*TASK BRIEF*:
Your task is to show every line in the listing below that includes "smoothstep".

*SOURCE MATERIAL*:

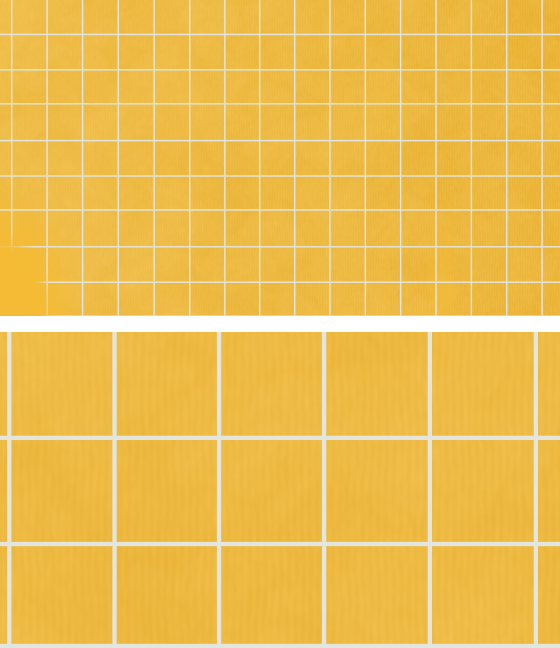
Top: the whole. Bottom: its middle third, enlarged.
Write a Shadertoy shader that draws this pattern.

```glsl
// Pale square grid on worn, finely ribbed yellow paper, rubbed clean at the lower left corner.

#define CELL vec2(0.1119, 0.1120)      // grid spacing, in canvas heights
#define ORIGIN vec2(0.0370, -0.0050)   // first line across and up
#define LINE_WIDTH 0.0045
#define LINE_COLOR vec3(0.89, 0.90, 0.87)
#define PALE vec3(0.945, 0.760, 0.320)
#define DEEP vec3(0.915, 0.695, 0.195)
#define CLEAN vec3(0.960, 0.735, 0.205)
#define RUBBED vec2(0.153, 0.250)      // radii of the rubbed corner
#define BLOTCH 0.30
#define GRAIN 0.013
#define RIBS 125.0                     // paper ribs per canvas height

vec2 hash2(vec2 p) {
    vec3 q = fract(p.xyx * vec3(0.1031, 0.1030, 0.0973));
    q += dot(q, q.yzx + 33.33);
    return fract((q.xx + q.yz) * q.zy);
}

// Distance to the nearest scattered point
float cellular(vec2 p) {
    vec2 cell = floor(p), f = p - cell;
    float nearest = 8.0;
    for (int j = -1; j <= 1; j++)
    for (int i = -1; i <= 1; i++) {
        vec2 o = vec2(i, j);
        vec2 d = o + hash2(cell + o + 40.0) - f;
        nearest = min(nearest, dot(d, d));
    }
    return sqrt(nearest);
}

vec2 wobble(vec2 p) {
    return sin(p.yx * 17.0 + vec2(0.0, 2.0)) * 0.020
         + sin(p.yx * 43.0 + p * 29.0) * 0.010
         + sin(p.yx * 97.0 - p * 71.0) * 0.004;
}

// Layered stains with ragged, half-soft edges; centred on zero
float blotches(vec2 p) {
    vec2 q = p + wobble(p);
    float sum = 0.0, scale = 4.5, weight = 0.5;
    for (int i = 0; i < 4; i++) {
        sum += weight * (smoothstep(0.25, 0.65, cellular(q * scale)) - 0.5);
        q += 3.7;
        scale *= 2.3;
        weight *= 0.72;
    }
    return sum;
}

// Vertical ribs with a finer fibre on top
float paperGrain(vec2 p) {
    float bend = 0.8 * sin(p.y * 31.0 + p.x * 19.0) + 0.5 * sin(p.y * 83.0 - p.x * 47.0);
    float ribs = sin(6.2832 * RIBS * p.x + bend);
    float fibre = cellular(p * vec2(150.0, 45.0)) - 0.5;
    return 0.45 * ribs + 1.1 * fibre;
}

// Coverage of the grid, whose lines sit slightly off a perfect lattice
float gridLines(vec2 p, float pixel) {
    vec2 k = round((p - ORIGIN) / CELL);
    vec2 shift = vec2(0.0040 * exp(-0.25 * (k.x - 5.0) * (k.x - 5.0)),
                      mod(k.y, 3.0) < 0.5 ? 0.0045 : 0.0);
    vec2 d = abs(p - ORIGIN - k * CELL - shift);
    vec2 cover = clamp((0.5 * LINE_WIDTH - d) / pixel + 0.5, 0.0, 1.0);
    return max(cover.x, cover.y);
}

void mainImage(out vec4 fragColor, in vec2 fragCoord) {
    float pixel = 1.0 / iResolution.y;
    vec2 p = fragCoord * pixel;
    float across = fragCoord.x / iResolution.x;
    float corner = length(p / RUBBED);
    float worn = smoothstep(0.70, 1.90, corner);

    // Paper: darker to the right, stained, with a paler streak low down
    float tone = 0.30 + 0.38 * across + BLOTCH * blotches(p);
    tone += 0.05 * sin(p.x * 9.0 + 1.5 * sin(p.y * 4.0));
    vec2 streak = (p - vec2(1.40, 0.12)) / vec2(0.035, 0.17);
    float glow = exp(-dot(streak, streak));
    vec3 color = mix(PALE, DEEP, clamp(tone, 0.0, 1.0));
    color = mix(color, CLEAN, 0.55 * glow);
    color += GRAIN * paperGrain(p) * (1.0 - 0.5 * glow) * mix(0.7, 1.2, across);
    color = mix(CLEAN, color, worn);

    // Grid, faded out toward the rubbed corner
    float ink = gridLines(p, pixel) * smoothstep(0.80, 1.15, corner);
    color = mix(color, LINE_COLOR, ink);

    fragColor = vec4(color, 1.0);
}
```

*RESULT FOR THIS EXERCISE*:
        sum += weight * (smoothstep(0.25, 0.65, cellular(q * scale)) - 0.5);
    float worn = smoothstep(0.70, 1.90, corner);
    float ink = gridLines(p, pixel) * smoothstep(0.80, 1.15, corner);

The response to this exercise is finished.